|#1||A. Hollywood discovered it's Golden Boy in Jake Gyllenhaal.|
|B. Hollywood discovered its Golden Boy in Jake Gyllenhaal. |
|#2||A. It's unfortunate that Jake has not discovered me, yet.|
|B. Its unfortunate that Jake has not discovered me, yet.|
|#3||A. Our’s would be a whirlwind romance like no other.|
|B. Ours would be a whirlwind romance like no other.|
If you chose B for #1, A for #2, and B for #3, congratulations! If you did not select the correct answers, click here to review.
Week 6, Lesson 6, is going to be an easy one: a vs. an. Okay, we all remember learning that you should use a if the next word starts with a consonant and an if it start with a vowel. For example: a Florida Gators fan; an Auburn Tigers fan. (F in Florida=consonant; A in Auburn=vowel) Sounds perfectly logical, right?
Of course there's a trick. What they forgot to tell us (or, more likely, I may have been off-task that day) is that it's not just a vowel you have to look out for, it's the vowel sound, which gets especially tricky when you're talking about abbreviations or acronyms.
- Even though "u" is a vowel, it makes a consonant sound, therefore a goes before it. A UF student; A University of Florida student.
- Even though "h" is a consonant, sometimes it makes a vowel sound and gets an and other times it makes a consonant sound and gets a. An honor; A house.

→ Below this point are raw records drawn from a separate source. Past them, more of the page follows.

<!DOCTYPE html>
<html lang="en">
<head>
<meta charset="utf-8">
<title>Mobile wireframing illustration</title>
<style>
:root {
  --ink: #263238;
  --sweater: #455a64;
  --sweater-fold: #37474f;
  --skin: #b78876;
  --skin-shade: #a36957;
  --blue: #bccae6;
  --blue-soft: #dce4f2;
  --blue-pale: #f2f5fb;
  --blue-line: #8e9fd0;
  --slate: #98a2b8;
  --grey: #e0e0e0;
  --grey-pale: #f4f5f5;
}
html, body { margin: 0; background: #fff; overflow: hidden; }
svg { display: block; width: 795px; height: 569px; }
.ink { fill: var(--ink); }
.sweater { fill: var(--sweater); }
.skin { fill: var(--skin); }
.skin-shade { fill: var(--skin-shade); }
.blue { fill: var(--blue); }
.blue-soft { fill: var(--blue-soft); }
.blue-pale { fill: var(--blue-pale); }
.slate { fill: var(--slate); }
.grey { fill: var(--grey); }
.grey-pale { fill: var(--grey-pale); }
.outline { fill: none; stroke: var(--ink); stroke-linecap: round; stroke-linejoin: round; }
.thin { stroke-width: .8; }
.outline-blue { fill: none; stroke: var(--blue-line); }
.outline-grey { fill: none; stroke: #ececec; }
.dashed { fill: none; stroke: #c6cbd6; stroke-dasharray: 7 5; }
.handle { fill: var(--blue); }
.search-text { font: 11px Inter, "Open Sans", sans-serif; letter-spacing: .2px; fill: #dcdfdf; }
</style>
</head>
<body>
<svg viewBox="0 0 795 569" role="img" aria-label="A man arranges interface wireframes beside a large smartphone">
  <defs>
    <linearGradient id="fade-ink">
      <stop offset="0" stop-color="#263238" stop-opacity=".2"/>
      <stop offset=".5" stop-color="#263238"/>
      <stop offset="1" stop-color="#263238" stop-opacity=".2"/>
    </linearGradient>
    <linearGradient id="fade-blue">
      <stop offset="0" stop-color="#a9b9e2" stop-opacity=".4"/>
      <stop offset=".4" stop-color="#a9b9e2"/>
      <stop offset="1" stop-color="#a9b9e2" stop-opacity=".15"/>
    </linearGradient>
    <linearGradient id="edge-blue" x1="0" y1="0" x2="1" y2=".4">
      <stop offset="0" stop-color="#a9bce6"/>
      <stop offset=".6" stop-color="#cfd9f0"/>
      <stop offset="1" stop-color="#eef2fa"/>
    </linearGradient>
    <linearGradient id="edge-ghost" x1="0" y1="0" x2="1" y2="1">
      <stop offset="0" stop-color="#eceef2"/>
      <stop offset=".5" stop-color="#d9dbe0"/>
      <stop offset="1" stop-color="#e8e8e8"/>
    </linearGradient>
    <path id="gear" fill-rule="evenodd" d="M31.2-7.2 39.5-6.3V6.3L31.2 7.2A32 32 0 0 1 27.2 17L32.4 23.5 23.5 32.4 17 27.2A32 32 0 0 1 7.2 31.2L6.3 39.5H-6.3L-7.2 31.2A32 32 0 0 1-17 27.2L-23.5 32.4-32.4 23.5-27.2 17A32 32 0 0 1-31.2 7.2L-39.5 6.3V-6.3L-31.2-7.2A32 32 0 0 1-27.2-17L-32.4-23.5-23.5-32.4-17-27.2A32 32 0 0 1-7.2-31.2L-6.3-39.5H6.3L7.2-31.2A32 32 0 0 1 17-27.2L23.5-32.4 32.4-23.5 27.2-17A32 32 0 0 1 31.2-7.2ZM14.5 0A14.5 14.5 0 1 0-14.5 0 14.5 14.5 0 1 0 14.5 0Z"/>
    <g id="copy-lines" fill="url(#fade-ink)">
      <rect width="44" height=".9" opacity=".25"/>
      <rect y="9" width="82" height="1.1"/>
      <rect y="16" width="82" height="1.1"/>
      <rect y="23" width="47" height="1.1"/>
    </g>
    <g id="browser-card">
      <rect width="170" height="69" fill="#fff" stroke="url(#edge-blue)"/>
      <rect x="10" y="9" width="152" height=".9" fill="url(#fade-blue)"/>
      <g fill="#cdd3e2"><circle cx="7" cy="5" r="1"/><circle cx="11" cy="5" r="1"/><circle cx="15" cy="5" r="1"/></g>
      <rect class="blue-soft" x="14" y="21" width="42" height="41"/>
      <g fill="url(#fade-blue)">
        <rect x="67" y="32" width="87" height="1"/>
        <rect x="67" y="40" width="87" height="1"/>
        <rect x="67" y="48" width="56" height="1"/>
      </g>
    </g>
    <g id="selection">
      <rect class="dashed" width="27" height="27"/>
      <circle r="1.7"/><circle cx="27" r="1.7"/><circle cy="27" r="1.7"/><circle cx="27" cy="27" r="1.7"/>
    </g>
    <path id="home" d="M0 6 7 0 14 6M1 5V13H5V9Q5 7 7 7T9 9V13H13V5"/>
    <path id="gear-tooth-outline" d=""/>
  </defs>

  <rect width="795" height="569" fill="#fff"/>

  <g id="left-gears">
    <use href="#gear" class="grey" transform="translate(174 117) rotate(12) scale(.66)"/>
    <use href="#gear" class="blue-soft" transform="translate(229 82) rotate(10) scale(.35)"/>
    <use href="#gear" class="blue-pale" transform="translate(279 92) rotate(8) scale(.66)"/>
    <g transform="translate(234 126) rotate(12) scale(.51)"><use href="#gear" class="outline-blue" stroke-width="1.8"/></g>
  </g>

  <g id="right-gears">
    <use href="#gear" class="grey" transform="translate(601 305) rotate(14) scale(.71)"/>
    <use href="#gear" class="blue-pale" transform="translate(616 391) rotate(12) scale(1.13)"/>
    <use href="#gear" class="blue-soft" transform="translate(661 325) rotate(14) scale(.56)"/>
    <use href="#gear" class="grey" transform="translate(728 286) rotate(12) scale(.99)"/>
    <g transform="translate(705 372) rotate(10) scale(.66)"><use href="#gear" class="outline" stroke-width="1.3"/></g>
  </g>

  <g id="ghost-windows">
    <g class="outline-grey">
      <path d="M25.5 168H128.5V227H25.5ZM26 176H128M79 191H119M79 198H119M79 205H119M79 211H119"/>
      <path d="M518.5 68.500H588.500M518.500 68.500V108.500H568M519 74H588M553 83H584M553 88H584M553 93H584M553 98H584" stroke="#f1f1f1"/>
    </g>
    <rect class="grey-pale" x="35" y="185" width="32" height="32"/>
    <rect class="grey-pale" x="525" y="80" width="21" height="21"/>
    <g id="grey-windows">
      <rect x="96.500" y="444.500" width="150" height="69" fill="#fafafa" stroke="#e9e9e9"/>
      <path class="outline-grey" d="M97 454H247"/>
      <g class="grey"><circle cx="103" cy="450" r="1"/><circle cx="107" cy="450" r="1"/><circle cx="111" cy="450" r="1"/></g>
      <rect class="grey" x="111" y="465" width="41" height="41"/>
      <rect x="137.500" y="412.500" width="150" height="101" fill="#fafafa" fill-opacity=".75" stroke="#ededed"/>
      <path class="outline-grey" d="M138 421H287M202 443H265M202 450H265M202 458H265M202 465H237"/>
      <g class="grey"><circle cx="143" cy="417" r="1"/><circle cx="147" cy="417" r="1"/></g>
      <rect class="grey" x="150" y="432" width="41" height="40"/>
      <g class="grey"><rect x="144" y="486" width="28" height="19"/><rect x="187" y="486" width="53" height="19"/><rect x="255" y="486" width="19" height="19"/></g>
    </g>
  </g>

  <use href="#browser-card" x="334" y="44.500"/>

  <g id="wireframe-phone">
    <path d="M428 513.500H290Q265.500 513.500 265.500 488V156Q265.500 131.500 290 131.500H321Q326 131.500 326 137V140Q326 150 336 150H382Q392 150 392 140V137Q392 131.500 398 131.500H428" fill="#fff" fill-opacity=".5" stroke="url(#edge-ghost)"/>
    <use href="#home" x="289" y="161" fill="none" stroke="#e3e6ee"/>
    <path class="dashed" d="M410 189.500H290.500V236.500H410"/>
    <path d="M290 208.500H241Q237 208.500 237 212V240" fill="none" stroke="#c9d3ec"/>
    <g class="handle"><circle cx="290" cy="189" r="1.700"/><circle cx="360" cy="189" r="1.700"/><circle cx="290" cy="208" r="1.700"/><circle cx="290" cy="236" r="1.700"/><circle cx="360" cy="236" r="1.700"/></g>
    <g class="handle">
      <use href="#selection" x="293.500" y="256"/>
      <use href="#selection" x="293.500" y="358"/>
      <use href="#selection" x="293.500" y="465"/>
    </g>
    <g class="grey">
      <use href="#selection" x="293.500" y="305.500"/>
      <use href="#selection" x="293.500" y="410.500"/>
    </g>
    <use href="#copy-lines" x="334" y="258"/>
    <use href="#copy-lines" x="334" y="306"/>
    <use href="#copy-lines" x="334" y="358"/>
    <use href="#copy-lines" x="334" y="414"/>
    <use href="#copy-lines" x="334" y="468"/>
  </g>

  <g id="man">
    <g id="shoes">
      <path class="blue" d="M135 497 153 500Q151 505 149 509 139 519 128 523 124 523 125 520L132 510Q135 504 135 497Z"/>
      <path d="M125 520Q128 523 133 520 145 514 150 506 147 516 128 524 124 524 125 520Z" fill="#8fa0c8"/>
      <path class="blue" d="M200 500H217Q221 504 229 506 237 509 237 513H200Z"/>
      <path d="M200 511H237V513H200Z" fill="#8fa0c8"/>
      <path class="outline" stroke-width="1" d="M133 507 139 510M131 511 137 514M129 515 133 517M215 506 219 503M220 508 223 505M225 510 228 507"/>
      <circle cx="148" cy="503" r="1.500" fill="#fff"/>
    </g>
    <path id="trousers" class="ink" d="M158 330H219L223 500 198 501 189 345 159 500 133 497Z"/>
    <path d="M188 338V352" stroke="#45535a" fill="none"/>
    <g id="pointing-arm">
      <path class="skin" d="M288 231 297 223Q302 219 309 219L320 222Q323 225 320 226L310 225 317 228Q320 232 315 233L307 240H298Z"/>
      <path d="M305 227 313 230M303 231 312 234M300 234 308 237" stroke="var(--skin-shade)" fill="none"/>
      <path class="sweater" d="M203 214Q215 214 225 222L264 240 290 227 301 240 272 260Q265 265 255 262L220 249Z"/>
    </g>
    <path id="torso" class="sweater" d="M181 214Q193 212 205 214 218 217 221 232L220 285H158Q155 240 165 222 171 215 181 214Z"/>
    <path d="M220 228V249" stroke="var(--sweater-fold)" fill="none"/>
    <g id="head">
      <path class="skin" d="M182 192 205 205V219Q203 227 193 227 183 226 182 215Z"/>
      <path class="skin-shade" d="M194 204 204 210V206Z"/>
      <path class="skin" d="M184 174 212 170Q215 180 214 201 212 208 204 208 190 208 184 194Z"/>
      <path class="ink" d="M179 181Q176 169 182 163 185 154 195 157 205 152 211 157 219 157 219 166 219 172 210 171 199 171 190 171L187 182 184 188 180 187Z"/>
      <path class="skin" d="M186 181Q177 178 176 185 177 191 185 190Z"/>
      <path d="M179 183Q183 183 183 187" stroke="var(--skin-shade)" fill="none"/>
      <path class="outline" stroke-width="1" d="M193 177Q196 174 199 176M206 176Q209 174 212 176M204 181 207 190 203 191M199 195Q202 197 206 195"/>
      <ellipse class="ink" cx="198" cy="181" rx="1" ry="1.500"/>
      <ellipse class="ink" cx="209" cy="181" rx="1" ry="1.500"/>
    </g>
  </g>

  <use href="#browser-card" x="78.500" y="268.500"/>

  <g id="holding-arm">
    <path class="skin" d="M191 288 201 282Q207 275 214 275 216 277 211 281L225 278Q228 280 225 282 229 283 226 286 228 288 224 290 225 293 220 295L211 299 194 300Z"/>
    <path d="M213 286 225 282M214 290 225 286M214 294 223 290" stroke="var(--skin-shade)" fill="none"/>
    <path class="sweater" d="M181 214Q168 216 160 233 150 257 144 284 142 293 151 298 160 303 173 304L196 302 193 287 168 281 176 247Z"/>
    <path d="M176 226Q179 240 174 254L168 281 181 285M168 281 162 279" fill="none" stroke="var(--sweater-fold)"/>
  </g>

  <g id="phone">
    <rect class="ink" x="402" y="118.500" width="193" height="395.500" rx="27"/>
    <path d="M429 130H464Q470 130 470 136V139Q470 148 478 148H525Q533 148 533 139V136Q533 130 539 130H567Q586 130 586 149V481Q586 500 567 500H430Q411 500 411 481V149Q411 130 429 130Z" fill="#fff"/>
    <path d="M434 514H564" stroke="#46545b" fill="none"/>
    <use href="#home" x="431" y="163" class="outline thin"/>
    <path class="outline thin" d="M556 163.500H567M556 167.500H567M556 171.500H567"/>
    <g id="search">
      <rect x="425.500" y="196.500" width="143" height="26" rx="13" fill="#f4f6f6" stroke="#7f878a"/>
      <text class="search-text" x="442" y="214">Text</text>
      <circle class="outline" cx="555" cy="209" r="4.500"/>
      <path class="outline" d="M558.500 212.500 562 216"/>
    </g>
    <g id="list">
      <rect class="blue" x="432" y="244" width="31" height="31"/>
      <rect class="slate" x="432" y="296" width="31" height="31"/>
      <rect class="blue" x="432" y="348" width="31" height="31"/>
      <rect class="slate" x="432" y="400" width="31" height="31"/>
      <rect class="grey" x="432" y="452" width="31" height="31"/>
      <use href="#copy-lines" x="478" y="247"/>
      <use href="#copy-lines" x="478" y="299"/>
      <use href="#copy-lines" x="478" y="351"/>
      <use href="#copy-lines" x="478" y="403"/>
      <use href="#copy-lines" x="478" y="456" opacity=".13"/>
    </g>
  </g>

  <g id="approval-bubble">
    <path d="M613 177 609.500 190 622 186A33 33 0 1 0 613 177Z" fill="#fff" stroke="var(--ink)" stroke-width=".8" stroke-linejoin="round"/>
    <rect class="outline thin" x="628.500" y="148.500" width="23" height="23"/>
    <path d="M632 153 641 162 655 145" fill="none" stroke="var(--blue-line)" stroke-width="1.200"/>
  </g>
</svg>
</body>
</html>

- For abbreviations, you have to think of what the sound is rather than what the letter stands for. So "f" makes a consonant sound when it starts a word, but a vowel sound when it starts an abbreviation. (Same with h, l, m, n, r, s, x.) An FSU fan; A Florida State University fan; An LSU fan; A Louisiana State University fan.
- For acronyms (abbreviations that are spoken like words), you treat it the same as you would the word. A FEDEX employee.
- Of course there's a screwy one. Ya know how sometimes people say "istoric" instead of "historic"? If you're one of those people, you should use an. However, even though there's a lot of leniency from the Grammar Police on this issue, a is preferred in formal writing.